## [WHAT YOU ARE ASKED TO DO]
Copy the records exactly. Every line must match.

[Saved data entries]
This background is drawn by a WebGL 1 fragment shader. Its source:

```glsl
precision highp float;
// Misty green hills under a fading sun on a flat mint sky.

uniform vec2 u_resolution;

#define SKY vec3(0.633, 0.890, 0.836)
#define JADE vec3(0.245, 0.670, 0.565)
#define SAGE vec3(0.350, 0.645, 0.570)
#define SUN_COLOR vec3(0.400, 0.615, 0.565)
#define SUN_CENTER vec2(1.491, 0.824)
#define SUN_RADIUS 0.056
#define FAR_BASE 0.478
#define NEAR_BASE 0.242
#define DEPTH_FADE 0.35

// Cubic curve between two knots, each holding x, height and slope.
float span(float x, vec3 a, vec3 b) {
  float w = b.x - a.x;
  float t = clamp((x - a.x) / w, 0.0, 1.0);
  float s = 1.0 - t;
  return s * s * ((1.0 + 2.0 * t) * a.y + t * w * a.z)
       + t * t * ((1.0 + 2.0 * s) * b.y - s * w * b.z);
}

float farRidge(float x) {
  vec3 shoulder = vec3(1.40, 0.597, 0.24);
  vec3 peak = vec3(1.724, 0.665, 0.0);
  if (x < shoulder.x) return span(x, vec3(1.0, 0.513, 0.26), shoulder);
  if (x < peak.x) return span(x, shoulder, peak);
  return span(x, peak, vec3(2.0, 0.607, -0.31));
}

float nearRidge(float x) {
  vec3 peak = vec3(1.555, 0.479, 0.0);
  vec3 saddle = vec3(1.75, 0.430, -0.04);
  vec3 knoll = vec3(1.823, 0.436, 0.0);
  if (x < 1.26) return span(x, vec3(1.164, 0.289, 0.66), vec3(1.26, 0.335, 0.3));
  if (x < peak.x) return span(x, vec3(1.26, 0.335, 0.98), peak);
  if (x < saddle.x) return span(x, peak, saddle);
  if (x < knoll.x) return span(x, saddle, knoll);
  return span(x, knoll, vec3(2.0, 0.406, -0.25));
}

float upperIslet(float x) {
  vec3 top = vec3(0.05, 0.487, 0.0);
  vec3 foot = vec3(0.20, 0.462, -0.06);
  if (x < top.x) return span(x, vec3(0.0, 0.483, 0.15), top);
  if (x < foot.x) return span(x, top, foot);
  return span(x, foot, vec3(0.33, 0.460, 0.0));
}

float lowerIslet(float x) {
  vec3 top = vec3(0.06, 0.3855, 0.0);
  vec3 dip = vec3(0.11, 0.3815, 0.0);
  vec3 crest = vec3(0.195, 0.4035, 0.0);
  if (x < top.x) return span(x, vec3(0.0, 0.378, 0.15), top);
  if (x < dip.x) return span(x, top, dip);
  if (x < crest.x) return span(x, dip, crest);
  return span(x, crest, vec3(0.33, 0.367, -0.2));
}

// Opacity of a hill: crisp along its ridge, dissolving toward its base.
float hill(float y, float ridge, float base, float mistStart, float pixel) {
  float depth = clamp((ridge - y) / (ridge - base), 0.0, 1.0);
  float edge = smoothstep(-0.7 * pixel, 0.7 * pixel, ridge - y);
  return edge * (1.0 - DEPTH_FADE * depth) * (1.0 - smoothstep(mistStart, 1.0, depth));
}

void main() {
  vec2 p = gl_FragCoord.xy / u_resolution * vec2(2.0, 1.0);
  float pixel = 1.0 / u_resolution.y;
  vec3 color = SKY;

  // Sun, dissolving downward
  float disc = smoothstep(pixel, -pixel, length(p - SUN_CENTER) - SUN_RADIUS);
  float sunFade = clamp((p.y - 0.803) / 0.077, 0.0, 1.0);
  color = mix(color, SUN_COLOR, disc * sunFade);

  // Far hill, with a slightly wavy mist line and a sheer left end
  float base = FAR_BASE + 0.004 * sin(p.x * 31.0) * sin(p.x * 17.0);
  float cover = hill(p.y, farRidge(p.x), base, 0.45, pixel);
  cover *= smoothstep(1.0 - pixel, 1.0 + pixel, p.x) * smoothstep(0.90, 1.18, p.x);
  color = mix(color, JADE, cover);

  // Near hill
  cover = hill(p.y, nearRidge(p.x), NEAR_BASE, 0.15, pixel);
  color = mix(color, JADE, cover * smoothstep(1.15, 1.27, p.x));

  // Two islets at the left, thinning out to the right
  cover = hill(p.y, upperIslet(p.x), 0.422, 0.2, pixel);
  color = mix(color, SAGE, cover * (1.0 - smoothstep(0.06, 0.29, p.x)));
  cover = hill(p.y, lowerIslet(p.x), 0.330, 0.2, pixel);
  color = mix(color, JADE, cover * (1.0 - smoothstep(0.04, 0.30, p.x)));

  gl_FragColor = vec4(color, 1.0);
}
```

## [WRITTEN ANSWER]
This background is drawn by a WebGL 1 fragment shader. Its source:

```glsl
precision highp float;
// Misty green hills under a fading sun on a flat mint sky.

uniform vec2 u_resolution;

#define SKY vec3(0.633, 0.890, 0.836)
#define JADE vec3(0.245, 0.670, 0.565)
#define SAGE vec3(0.350, 0.645, 0.570)
#define SUN_COLOR vec3(0.400, 0.615, 0.565)
#define SUN_CENTER vec2(1.491, 0.824)
#define SUN_RADIUS 0.056
#define FAR_BASE 0.478
#define NEAR_BASE 0.242
#define DEPTH_FADE 0.35

// Cubic curve between two knots, each holding x, height and slope.
float span(float x, vec3 a, vec3 b) {
  float w = b.x - a.x;
  float t = clamp((x - a.x) / w, 0.0, 1.0);
  float s = 1.0 - t;
  return s * s * ((1.0 + 2.0 * t) * a.y + t * w * a.z)
       + t * t * ((1.0 + 2.0 * s) * b.y - s * w * b.z);
}

float farRidge(float x) {
  vec3 shoulder = vec3(1.40, 0.597, 0.24);
  vec3 peak = vec3(1.724, 0.665, 0.0);
  if (x < shoulder.x) return span(x, vec3(1.0, 0.513, 0.26), shoulder);
  if (x < peak.x) return span(x, shoulder, peak);
  return span(x, peak, vec3(2.0, 0.607, -0.31));
}

float nearRidge(float x) {
  vec3 peak = vec3(1.555, 0.479, 0.0);
  vec3 saddle = vec3(1.75, 0.430, -0.04);
  vec3 knoll = vec3(1.823, 0.436, 0.0);
  if (x < 1.26) return span(x, vec3(1.164, 0.289, 0.66), vec3(1.26, 0.335, 0.3));
  if (x < peak.x) return span(x, vec3(1.26, 0.335, 0.98), peak);
  if (x < saddle.x) return span(x, peak, saddle);
  if (x < knoll.x) return span(x, saddle, knoll);
  return span(x, knoll, vec3(2.0, 0.406, -0.25));
}

float upperIslet(float x) {
  vec3 top = vec3(0.05, 0.487, 0.0);
  vec3 foot = vec3(0.20, 0.462, -0.06);
  if (x < top.x) return span(x, vec3(0.0, 0.483, 0.15), top);
  if (x < foot.x) return span(x, top, foot);
  return span(x, foot, vec3(0.33, 0.460, 0.0));
}

float lowerIslet(float x) {
  vec3 top = vec3(0.06, 0.3855, 0.0);
  vec3 dip = vec3(0.11, 0.3815, 0.0);
  vec3 crest = vec3(0.195, 0.4035, 0.0);
  if (x < top.x) return span(x, vec3(0.0, 0.378, 0.15), top);
  if (x < dip.x) return span(x, top, dip);
  if (x < crest.x) return span(x, dip, crest);
  return span(x, crest, vec3(0.33, 0.367, -0.2));
}

// Opacity of a hill: crisp along its ridge, dissolving toward its base.
float hill(float y, float ridge, float base, float mistStart, float pixel) {
  float depth = clamp((ridge - y) / (ridge - base), 0.0, 1.0);
  float edge = smoothstep(-0.7 * pixel, 0.7 * pixel, ridge - y);
  return edge * (1.0 - DEPTH_FADE * depth) * (1.0 - smoothstep(mistStart, 1.0, depth));
}

void main() {
  vec2 p = gl_FragCoord.xy / u_resolution * vec2(2.0, 1.0);
  float pixel = 1.0 / u_resolution.y;
  vec3 color = SKY;

  // Sun, dissolving downward
  float disc = smoothstep(pixel, -pixel, length(p - SUN_CENTER) - SUN_RADIUS);
  float sunFade = clamp((p.y - 0.803) / 0.077, 0.0, 1.0);
  color = mix(color, SUN_COLOR, disc * sunFade);

  // Far hill, with a slightly wavy mist line and a sheer left end
  float base = FAR_BASE + 0.004 * sin(p.x * 31.0) * sin(p.x * 17.0);
  float cover = hill(p.y, farRidge(p.x), base, 0.45, pixel);
  cover *= smoothstep(1.0 - pixel, 1.0 + pixel, p.x) * smoothstep(0.90, 1.18, p.x);
  color = mix(color, JADE, cover);

  // Near hill
  cover = hill(p.y, nearRidge(p.x), NEAR_BASE, 0.15, pixel);
  color = mix(color, JADE, cover * smoothstep(1.15, 1.27, p.x));

  // Two islets at the left, thinning out to the right
  cover = hill(p.y, upperIslet(p.x), 0.422, 0.2, pixel);
  color = mix(color, SAGE, cover * (1.0 - smoothstep(0.06, 0.29, p.x)));
  cover = hill(p.y, lowerIslet(p.x), 0.330, 0.2, pixel);
  color = mix(color, JADE, cover * (1.0 - smoothstep(0.04, 0.30, p.x)));

  gl_FragColor = vec4(color, 1.0);
}
```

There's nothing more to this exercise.